> **Assigned task**: Start at the top of the records below and copy them exactly to the end.
═══
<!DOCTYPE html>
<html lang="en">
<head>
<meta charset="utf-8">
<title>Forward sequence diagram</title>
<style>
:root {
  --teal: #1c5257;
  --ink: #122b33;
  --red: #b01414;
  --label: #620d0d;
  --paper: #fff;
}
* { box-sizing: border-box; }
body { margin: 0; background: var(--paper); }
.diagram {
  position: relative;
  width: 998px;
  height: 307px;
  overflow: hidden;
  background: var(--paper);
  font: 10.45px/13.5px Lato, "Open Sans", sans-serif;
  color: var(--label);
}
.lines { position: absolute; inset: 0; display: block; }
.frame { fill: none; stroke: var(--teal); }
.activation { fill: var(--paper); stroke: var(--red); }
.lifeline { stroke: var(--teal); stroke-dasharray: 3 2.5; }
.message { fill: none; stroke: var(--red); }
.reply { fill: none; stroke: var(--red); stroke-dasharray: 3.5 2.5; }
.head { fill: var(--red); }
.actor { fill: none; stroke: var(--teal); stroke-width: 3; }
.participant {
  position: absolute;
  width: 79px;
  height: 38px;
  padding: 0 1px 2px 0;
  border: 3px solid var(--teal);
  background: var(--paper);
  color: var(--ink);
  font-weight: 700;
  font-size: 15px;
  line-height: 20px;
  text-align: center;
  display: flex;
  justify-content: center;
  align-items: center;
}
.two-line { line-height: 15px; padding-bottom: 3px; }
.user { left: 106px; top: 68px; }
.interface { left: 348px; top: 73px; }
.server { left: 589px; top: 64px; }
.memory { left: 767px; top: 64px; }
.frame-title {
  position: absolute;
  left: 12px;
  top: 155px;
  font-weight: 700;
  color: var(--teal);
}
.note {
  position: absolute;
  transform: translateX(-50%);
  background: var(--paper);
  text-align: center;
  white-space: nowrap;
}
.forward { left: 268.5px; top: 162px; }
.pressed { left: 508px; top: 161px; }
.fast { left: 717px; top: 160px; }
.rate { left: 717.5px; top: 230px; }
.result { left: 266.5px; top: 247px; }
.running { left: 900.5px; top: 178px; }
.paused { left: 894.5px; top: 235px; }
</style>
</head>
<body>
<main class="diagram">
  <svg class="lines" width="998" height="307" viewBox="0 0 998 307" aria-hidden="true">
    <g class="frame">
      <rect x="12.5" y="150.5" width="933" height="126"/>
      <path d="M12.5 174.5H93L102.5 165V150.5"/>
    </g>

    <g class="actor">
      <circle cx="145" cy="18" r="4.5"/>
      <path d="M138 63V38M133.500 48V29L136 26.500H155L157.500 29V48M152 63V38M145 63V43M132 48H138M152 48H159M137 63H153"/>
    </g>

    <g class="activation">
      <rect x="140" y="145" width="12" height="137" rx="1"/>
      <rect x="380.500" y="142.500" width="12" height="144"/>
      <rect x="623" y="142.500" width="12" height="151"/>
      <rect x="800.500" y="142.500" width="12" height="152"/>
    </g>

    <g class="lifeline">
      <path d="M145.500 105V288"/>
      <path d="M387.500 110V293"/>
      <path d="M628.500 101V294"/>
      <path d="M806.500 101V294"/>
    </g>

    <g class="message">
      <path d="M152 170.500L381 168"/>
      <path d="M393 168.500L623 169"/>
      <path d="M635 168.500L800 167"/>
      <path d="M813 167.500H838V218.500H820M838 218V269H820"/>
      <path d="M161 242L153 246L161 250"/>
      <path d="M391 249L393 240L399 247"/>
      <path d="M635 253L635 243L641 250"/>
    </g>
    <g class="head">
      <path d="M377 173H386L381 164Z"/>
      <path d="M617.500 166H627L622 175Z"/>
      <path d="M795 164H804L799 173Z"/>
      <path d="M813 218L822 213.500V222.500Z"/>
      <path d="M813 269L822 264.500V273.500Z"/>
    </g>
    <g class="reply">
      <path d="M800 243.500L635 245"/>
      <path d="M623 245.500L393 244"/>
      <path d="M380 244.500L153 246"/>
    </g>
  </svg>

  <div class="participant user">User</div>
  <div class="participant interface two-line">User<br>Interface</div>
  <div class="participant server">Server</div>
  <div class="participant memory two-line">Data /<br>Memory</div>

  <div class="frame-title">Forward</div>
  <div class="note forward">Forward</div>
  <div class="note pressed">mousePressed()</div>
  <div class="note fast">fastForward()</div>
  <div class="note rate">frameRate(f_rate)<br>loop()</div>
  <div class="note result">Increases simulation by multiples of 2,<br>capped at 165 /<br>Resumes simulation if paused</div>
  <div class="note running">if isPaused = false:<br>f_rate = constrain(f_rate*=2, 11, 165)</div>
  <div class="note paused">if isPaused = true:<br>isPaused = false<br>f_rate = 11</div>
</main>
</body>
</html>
═══
> **Task response**:
<!DOCTYPE html>
<html lang="en">
<head>
<meta charset="utf-8">
<title>Forward sequence diagram</title>
<style>
:root {
  --teal: #1c5257;
  --ink: #122b33;
  --red: #b01414;
  --label: #620d0d;
  --paper: #fff;
}
* { box-sizing: border-box; }
body { margin: 0; background: var(--paper); }
.diagram {
  position: relative;
  width: 998px;
  height: 307px;
  overflow: hidden;
  background: var(--paper);
  font: 10.45px/13.5px Lato, "Open Sans", sans-serif;
  color: var(--label);
}
.lines { position: absolute; inset: 0; display: block; }
.frame { fill: none; stroke: var(--teal); }
.activation { fill: var(--paper); stroke: var(--red); }
.lifeline { stroke: var(--teal); stroke-dasharray: 3 2.5; }
.message { fill: none; stroke: var(--red); }
.reply { fill: none; stroke: var(--red); stroke-dasharray: 3.5 2.5; }
.head { fill: var(--red); }
.actor { fill: none; stroke: var(--teal); stroke-width: 3; }
.participant {
  position: absolute;
  width: 79px;
  height: 38px;
  padding: 0 1px 2px 0;
  border: 3px solid var(--teal);
  background: var(--paper);
  color: var(--ink);
  font-weight: 700;
  font-size: 15px;
  line-height: 20px;
  text-align: center;
  display: flex;
  justify-content: center;
  align-items: center;
}
.two-line { line-height: 15px; padding-bottom: 3px; }
.user { left: 106px; top: 68px; }
.interface { left: 348px; top: 73px; }
.server { left: 589px; top: 64px; }
.memory { left: 767px; top: 64px; }
.frame-title {
  position: absolute;
  left: 12px;
  top: 155px;
  font-weight: 700;
  color: var(--teal);
}
.note {
  position: absolute;
  transform: translateX(-50%);
  background: var(--paper);
  text-align: center;
  white-space: nowrap;
}
.forward { left: 268.5px; top: 162px; }
.pressed { left: 508px; top: 161px; }
.fast { left: 717px; top: 160px; }
.rate { left: 717.5px; top: 230px; }
.result { left: 266.5px; top: 247px; }
.running { left: 900.5px; top: 178px; }
.paused { left: 894.5px; top: 235px; }
</style>
</head>
<body>
<main class="diagram">
  <svg class="lines" width="998" height="307" viewBox="0 0 998 307" aria-hidden="true">
    <g class="frame">
      <rect x="12.5" y="150.5" width="933" height="126"/>
      <path d="M12.5 174.5H93L102.5 165V150.5"/>
    </g>

    <g class="actor">
      <circle cx="145" cy="18" r="4.5"/>
      <path d="M138 63V38M133.500 48V29L136 26.500H155L157.500 29V48M152 63V38M145 63V43M132 48H138M152 48H159M137 63H153"/>
    </g>

    <g class="activation">
      <rect x="140" y="145" width="12" height="137" rx="1"/>
      <rect x="380.500" y="142.500" width="12" height="144"/>
      <rect x="623" y="142.500" width="12" height="151"/>
      <rect x="800.500" y="142.500" width="12" height="152"/>
    </g>

    <g class="lifeline">
      <path d="M145.500 105V288"/>
      <path d="M387.500 110V293"/>
      <path d="M628.500 101V294"/>
      <path d="M806.500 101V294"/>
    </g>

    <g class="message">
      <path d="M152 170.500L381 168"/>
      <path d="M393 168.500L623 169"/>
      <path d="M635 168.500L800 167"/>
      <path d="M813 167.500H838V218.500H820M838 218V269H820"/>
      <path d="M161 242L153 246L161 250"/>
      <path d="M391 249L393 240L399 247"/>
      <path d="M635 253L635 243L641 250"/>
    </g>
    <g class="head">
      <path d="M377 173H386L381 164Z"/>
      <path d="M617.500 166H627L622 175Z"/>
      <path d="M795 164H804L799 173Z"/>
      <path d="M813 218L822 213.500V222.500Z"/>
      <path d="M813 269L822 264.500V273.500Z"/>
    </g>
    <g class="reply">
      <path d="M800 243.500L635 245"/>
      <path d="M623 245.500L393 244"/>
      <path d="M380 244.500L153 246"/>
    </g>
  </svg>

  <div class="participant user">User</div>
  <div class="participant interface two-line">User<br>Interface</div>
  <div class="participant server">Server</div>
  <div class="participant memory two-line">Data /<br>Memory</div>

  <div class="frame-title">Forward</div>
  <div class="note forward">Forward</div>
  <div class="note pressed">mousePressed()</div>
  <div class="note fast">fastForward()</div>
  <div class="note rate">frameRate(f_rate)<br>loop()</div>
  <div class="note result">Increases simulation by multiples of 2,<br>capped at 165 /<br>Resumes simulation if paused</div>
  <div class="note running">if isPaused = false:<br>f_rate = constrain(f_rate*=2, 11, 165)</div>
  <div class="note paused">if isPaused = true:<br>isPaused = false<br>f_rate = 11</div>
</main>
</body>
</html>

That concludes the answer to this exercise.